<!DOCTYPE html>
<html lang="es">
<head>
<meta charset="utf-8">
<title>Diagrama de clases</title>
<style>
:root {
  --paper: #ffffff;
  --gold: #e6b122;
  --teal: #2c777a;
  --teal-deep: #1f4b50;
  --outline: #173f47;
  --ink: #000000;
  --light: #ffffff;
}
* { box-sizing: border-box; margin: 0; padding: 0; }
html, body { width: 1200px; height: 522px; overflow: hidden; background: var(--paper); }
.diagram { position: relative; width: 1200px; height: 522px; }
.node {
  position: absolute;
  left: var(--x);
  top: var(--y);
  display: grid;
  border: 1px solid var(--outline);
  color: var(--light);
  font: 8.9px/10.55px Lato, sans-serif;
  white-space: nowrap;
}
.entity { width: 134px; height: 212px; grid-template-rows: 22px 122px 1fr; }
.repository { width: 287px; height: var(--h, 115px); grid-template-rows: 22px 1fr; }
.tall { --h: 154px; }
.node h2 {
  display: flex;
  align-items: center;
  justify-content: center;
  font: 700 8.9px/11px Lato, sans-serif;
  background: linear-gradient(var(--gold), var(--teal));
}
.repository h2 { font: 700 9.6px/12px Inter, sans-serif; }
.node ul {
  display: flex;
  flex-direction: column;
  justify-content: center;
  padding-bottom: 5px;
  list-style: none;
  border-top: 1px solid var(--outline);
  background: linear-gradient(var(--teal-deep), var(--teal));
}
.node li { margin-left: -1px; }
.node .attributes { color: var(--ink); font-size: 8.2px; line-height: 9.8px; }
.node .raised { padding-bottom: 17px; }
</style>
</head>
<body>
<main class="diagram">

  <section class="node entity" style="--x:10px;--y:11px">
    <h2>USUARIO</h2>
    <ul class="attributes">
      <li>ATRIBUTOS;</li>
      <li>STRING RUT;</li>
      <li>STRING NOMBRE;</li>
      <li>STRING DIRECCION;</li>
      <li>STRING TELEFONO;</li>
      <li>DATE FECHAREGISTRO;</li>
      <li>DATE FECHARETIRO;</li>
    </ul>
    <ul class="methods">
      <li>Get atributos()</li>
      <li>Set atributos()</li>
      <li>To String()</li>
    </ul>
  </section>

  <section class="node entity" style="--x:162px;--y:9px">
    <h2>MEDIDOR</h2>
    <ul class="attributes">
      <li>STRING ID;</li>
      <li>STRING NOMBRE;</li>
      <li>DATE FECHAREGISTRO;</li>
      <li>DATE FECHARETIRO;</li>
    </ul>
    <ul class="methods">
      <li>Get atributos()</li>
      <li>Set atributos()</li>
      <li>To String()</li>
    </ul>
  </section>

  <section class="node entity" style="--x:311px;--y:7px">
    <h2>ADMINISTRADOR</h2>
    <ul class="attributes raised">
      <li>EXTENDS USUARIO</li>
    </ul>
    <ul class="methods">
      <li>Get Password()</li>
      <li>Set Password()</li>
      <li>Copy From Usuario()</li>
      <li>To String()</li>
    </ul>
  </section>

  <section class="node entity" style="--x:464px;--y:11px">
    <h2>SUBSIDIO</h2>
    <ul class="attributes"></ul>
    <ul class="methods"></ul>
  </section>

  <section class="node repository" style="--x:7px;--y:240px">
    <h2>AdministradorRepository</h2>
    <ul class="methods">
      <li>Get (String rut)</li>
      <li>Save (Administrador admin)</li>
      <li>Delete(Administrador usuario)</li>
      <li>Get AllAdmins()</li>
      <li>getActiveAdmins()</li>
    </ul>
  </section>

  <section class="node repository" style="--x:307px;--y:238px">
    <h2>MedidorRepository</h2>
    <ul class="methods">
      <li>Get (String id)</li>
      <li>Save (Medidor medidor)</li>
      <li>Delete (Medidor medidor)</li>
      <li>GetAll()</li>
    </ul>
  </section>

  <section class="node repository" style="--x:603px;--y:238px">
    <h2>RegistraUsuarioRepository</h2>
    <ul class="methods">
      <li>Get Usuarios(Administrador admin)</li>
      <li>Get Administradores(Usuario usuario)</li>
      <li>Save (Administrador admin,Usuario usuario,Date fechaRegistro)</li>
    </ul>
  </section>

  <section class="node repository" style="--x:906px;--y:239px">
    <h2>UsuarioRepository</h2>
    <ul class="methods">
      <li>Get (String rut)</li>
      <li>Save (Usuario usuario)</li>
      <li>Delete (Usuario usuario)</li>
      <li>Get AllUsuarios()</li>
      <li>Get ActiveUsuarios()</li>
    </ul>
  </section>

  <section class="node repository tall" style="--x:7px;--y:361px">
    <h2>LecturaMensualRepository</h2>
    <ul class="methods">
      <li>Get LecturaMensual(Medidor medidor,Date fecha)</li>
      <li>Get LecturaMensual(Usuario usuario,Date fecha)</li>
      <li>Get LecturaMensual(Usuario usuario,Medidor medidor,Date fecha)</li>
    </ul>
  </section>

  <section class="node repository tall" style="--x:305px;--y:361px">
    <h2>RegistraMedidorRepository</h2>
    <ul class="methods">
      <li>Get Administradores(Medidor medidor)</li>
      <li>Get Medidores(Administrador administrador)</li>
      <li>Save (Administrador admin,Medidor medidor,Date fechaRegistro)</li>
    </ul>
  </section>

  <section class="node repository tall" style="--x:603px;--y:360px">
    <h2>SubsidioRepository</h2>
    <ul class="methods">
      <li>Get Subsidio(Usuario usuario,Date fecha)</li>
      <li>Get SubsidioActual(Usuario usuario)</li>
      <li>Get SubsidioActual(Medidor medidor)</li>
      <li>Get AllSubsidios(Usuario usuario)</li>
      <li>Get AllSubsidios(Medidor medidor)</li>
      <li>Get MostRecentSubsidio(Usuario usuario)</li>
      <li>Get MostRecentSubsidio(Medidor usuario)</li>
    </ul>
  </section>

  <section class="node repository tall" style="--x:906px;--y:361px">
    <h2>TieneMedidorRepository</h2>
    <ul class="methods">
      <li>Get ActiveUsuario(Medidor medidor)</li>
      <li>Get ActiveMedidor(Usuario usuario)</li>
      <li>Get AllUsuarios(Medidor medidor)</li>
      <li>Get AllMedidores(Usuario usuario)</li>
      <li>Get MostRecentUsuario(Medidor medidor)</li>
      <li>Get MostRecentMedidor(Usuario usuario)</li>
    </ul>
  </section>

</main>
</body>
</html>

Task objective: A word-for-word copy of all the entries is required.

Solved problem:
<!DOCTYPE html>
<html lang="es">
<head>
<meta charset="utf-8">
<title>Diagrama de clases</title>
<style>
:root {
  --paper: #ffffff;
  --gold: #e6b122;
  --teal: #2c777a;
  --teal-deep: #1f4b50;
  --outline: #173f47;
  --ink: #000000;
  --light: #ffffff;
}
* { box-sizing: border-box; margin: 0; padding: 0; }
html, body { width: 1200px; height: 522px; overflow: hidden; background: var(--paper); }
.diagram { position: relative; width: 1200px; height: 522px; }
.node {
  position: absolute;
  left: var(--x);
  top: var(--y);
  display: grid;
  border: 1px solid var(--outline);
  color: var(--light);
  font: 8.9px/10.55px Lato, sans-serif;
  white-space: nowrap;
}
.entity { width: 134px; height: 212px; grid-template-rows: 22px 122px 1fr; }
.repository { width: 287px; height: var(--h, 115px); grid-template-rows: 22px 1fr; }
.tall { --h: 154px; }
.node h2 {
  display: flex;
  align-items: center;
  justify-content: center;
  font: 700 8.9px/11px Lato, sans-serif;
  background: linear-gradient(var(--gold), var(--teal));
}
.repository h2 { font: 700 9.6px/12px Inter, sans-serif; }
.node ul {
  display: flex;
  flex-direction: column;
  justify-content: center;
  padding-bottom: 5px;
  list-style: none;
  border-top: 1px solid var(--outline);
  background: linear-gradient(var(--teal-deep), var(--teal));
}
.node li { margin-left: -1px; }
.node .attributes { color: var(--ink); font-size: 8.2px; line-height: 9.8px; }
.node .raised { padding-bottom: 17px; }
</style>
</head>
<body>
<main class="diagram">

  <section class="node entity" style="--x:10px;--y:11px">
    <h2>USUARIO</h2>
    <ul class="attributes">
      <li>ATRIBUTOS;</li>
      <li>STRING RUT;</li>
      <li>STRING NOMBRE;</li>
      <li>STRING DIRECCION;</li>
      <li>STRING TELEFONO;</li>
      <li>DATE FECHAREGISTRO;</li>
      <li>DATE FECHARETIRO;</li>
    </ul>
    <ul class="methods">
      <li>Get atributos()</li>
      <li>Set atributos()</li>
      <li>To String()</li>
    </ul>
  </section>

  <section class="node entity" style="--x:162px;--y:9px">
    <h2>MEDIDOR</h2>
    <ul class="attributes">
      <li>STRING ID;</li>
      <li>STRING NOMBRE;</li>
      <li>DATE FECHAREGISTRO;</li>
      <li>DATE FECHARETIRO;</li>
    </ul>
    <ul class="methods">
      <li>Get atributos()</li>
      <li>Set atributos()</li>
      <li>To String()</li>
    </ul>
  </section>

  <section class="node entity" style="--x:311px;--y:7px">
    <h2>ADMINISTRADOR</h2>
    <ul class="attributes raised">
      <li>EXTENDS USUARIO</li>
    </ul>
    <ul class="methods">
      <li>Get Password()</li>
      <li>Set Password()</li>
      <li>Copy From Usuario()</li>
      <li>To String()</li>
    </ul>
  </section>

  <section class="node entity" style="--x:464px;--y:11px">
    <h2>SUBSIDIO</h2>
    <ul class="attributes"></ul>
    <ul class="methods"></ul>
  </section>

  <section class="node repository" style="--x:7px;--y:240px">
    <h2>AdministradorRepository</h2>
    <ul class="methods">
      <li>Get (String rut)</li>
      <li>Save (Administrador admin)</li>
      <li>Delete(Administrador usuario)</li>
      <li>Get AllAdmins()</li>
      <li>getActiveAdmins()</li>
    </ul>
  </section>

  <section class="node repository" style="--x:307px;--y:238px">
    <h2>MedidorRepository</h2>
    <ul class="methods">
      <li>Get (String id)</li>
      <li>Save (Medidor medidor)</li>
      <li>Delete (Medidor medidor)</li>
      <li>GetAll()</li>
    </ul>
  </section>

  <section class="node repository" style="--x:603px;--y:238px">
    <h2>RegistraUsuarioRepository</h2>
    <ul class="methods">
      <li>Get Usuarios(Administrador admin)</li>
      <li>Get Administradores(Usuario usuario)</li>
      <li>Save (Administrador admin,Usuario usuario,Date fechaRegistro)</li>
    </ul>
  </section>

  <section class="node repository" style="--x:906px;--y:239px">
    <h2>UsuarioRepository</h2>
    <ul class="methods">
      <li>Get (String rut)</li>
      <li>Save (Usuario usuario)</li>
      <li>Delete (Usuario usuario)</li>
      <li>Get AllUsuarios()</li>
      <li>Get ActiveUsuarios()</li>
    </ul>
  </section>

  <section class="node repository tall" style="--x:7px;--y:361px">
    <h2>LecturaMensualRepository</h2>
    <ul class="methods">
      <li>Get LecturaMensual(Medidor medidor,Date fecha)</li>
      <li>Get LecturaMensual(Usuario usuario,Date fecha)</li>
      <li>Get LecturaMensual(Usuario usuario,Medidor medidor,Date fecha)</li>
    </ul>
  </section>

  <section class="node repository tall" style="--x:305px;--y:361px">
    <h2>RegistraMedidorRepository</h2>
    <ul class="methods">
      <li>Get Administradores(Medidor medidor)</li>
      <li>Get Medidores(Administrador administrador)</li>
      <li>Save (Administrador admin,Medidor medidor,Date fechaRegistro)</li>
    </ul>
  </section>

  <section class="node repository tall" style="--x:603px;--y:360px">
    <h2>SubsidioRepository</h2>
    <ul class="methods">
      <li>Get Subsidio(Usuario usuario,Date fecha)</li>
      <li>Get SubsidioActual(Usuario usuario)</li>
      <li>Get SubsidioActual(Medidor medidor)</li>
      <li>Get AllSubsidios(Usuario usuario)</li>
      <li>Get AllSubsidios(Medidor medidor)</li>
      <li>Get MostRecentSubsidio(Usuario usuario)</li>
      <li>Get MostRecentSubsidio(Medidor usuario)</li>
    </ul>
  </section>

  <section class="node repository tall" style="--x:906px;--y:361px">
    <h2>TieneMedidorRepository</h2>
    <ul class="methods">
      <li>Get ActiveUsuario(Medidor medidor)</li>
      <li>Get ActiveMedidor(Usuario usuario)</li>
      <li>Get AllUsuarios(Medidor medidor)</li>
      <li>Get AllMedidores(Usuario usuario)</li>
      <li>Get MostRecentUsuario(Medidor medidor)</li>
      <li>Get MostRecentMedidor(Usuario usuario)</li>
    </ul>
  </section>

</main>
</body>
</html>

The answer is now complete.